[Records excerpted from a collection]
++++++++++

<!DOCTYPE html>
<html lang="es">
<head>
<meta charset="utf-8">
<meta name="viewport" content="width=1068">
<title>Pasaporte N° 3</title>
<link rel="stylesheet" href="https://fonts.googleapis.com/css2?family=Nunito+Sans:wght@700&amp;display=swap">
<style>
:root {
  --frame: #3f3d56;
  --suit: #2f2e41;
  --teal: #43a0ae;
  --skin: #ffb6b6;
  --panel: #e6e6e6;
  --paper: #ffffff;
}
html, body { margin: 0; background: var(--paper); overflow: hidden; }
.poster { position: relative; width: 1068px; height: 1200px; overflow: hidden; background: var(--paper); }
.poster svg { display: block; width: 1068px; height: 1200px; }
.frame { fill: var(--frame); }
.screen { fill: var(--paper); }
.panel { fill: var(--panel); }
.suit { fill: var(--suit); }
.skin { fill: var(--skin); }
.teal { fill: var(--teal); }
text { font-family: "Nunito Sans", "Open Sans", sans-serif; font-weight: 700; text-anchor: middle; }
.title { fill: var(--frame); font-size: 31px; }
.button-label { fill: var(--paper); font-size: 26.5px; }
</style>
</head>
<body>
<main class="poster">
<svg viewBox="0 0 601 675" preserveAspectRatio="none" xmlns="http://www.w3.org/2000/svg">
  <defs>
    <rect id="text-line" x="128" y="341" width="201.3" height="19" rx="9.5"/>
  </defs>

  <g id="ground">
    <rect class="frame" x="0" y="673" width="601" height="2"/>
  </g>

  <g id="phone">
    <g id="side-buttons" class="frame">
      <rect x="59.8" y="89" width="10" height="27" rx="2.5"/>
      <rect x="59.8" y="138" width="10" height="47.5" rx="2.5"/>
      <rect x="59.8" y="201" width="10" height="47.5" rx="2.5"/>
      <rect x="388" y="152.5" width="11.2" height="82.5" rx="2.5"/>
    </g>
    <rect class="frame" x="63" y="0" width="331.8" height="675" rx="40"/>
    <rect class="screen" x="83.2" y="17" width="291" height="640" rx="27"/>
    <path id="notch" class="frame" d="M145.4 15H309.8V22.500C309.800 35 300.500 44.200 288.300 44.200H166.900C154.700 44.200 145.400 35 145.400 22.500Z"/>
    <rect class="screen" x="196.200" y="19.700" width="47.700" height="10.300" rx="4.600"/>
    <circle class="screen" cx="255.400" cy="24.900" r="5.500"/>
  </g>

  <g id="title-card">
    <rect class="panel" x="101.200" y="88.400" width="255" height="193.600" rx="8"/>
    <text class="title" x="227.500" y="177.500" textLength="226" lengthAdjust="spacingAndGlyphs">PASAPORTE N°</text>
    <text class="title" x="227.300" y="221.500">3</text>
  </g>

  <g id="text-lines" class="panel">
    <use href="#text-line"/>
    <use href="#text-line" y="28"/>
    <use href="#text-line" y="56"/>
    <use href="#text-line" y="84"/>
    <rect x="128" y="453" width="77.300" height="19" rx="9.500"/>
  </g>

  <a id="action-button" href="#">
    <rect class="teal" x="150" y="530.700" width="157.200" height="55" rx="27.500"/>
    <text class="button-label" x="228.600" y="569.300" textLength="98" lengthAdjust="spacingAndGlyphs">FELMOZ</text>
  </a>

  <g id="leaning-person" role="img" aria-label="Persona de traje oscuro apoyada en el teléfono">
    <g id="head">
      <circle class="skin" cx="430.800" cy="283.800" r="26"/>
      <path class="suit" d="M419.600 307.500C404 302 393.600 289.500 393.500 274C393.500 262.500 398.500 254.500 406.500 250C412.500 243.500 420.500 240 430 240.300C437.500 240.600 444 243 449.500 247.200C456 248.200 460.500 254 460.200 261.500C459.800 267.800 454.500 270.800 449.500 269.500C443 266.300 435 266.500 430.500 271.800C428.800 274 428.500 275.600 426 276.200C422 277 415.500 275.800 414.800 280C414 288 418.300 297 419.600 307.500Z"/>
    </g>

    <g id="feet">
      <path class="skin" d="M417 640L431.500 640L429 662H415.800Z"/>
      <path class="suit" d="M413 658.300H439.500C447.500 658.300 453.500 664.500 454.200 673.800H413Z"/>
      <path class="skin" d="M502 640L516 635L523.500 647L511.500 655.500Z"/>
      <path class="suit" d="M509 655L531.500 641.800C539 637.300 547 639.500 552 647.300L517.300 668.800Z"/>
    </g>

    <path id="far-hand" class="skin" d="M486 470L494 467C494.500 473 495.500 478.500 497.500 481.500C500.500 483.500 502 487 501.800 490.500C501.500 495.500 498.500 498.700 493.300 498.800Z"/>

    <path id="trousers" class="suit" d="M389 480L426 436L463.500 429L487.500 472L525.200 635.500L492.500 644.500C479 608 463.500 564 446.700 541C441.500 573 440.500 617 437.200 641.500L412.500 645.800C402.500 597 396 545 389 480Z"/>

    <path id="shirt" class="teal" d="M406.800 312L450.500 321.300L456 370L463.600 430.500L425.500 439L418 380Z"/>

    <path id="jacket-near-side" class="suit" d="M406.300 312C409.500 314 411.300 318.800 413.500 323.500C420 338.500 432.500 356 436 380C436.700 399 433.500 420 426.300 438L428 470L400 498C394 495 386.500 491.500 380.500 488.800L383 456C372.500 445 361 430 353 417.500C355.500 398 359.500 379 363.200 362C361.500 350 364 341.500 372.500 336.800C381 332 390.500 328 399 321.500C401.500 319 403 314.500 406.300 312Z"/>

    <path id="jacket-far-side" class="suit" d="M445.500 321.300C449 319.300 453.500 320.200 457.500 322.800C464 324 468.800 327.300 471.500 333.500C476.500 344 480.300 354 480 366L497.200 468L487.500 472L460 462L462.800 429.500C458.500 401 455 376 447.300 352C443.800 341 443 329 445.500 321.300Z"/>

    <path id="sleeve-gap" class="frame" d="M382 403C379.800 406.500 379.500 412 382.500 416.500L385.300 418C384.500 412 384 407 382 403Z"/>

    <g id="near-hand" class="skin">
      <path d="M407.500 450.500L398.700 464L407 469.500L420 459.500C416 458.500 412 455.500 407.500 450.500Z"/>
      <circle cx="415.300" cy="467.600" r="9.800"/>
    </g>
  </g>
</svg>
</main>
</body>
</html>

++++++++++

Requirement: Make a list of all lines in the data that contain "rect".

Response to the exercise:
    <rect id="text-line" x="128" y="341" width="201.3" height="19" rx="9.5"/>
    <rect class="frame" x="0" y="673" width="601" height="2"/>
      <rect x="59.8" y="89" width="10" height="27" rx="2.5"/>
      <rect x="59.8" y="138" width="10" height="47.5" rx="2.5"/>
      <rect x="59.8" y="201" width="10" height="47.5" rx="2.5"/>
      <rect x="388" y="152.5" width="11.2" height="82.5" rx="2.5"/>
    <rect class="frame" x="63" y="0" width="331.8" height="675" rx="40"/>
    <rect class="screen" x="83.2" y="17" width="291" height="640" rx="27"/>
    <rect class="screen" x="196.200" y="19.700" width="47.700" height="10.300" rx="4.600"/>
    <rect class="panel" x="101.200" y="88.400" width="255" height="193.600" rx="8"/>
    <rect x="128" y="453" width="77.300" height="19" rx="9.500"/>
    <rect class="teal" x="150" y="530.700" width="157.200" height="55" rx="27.500"/>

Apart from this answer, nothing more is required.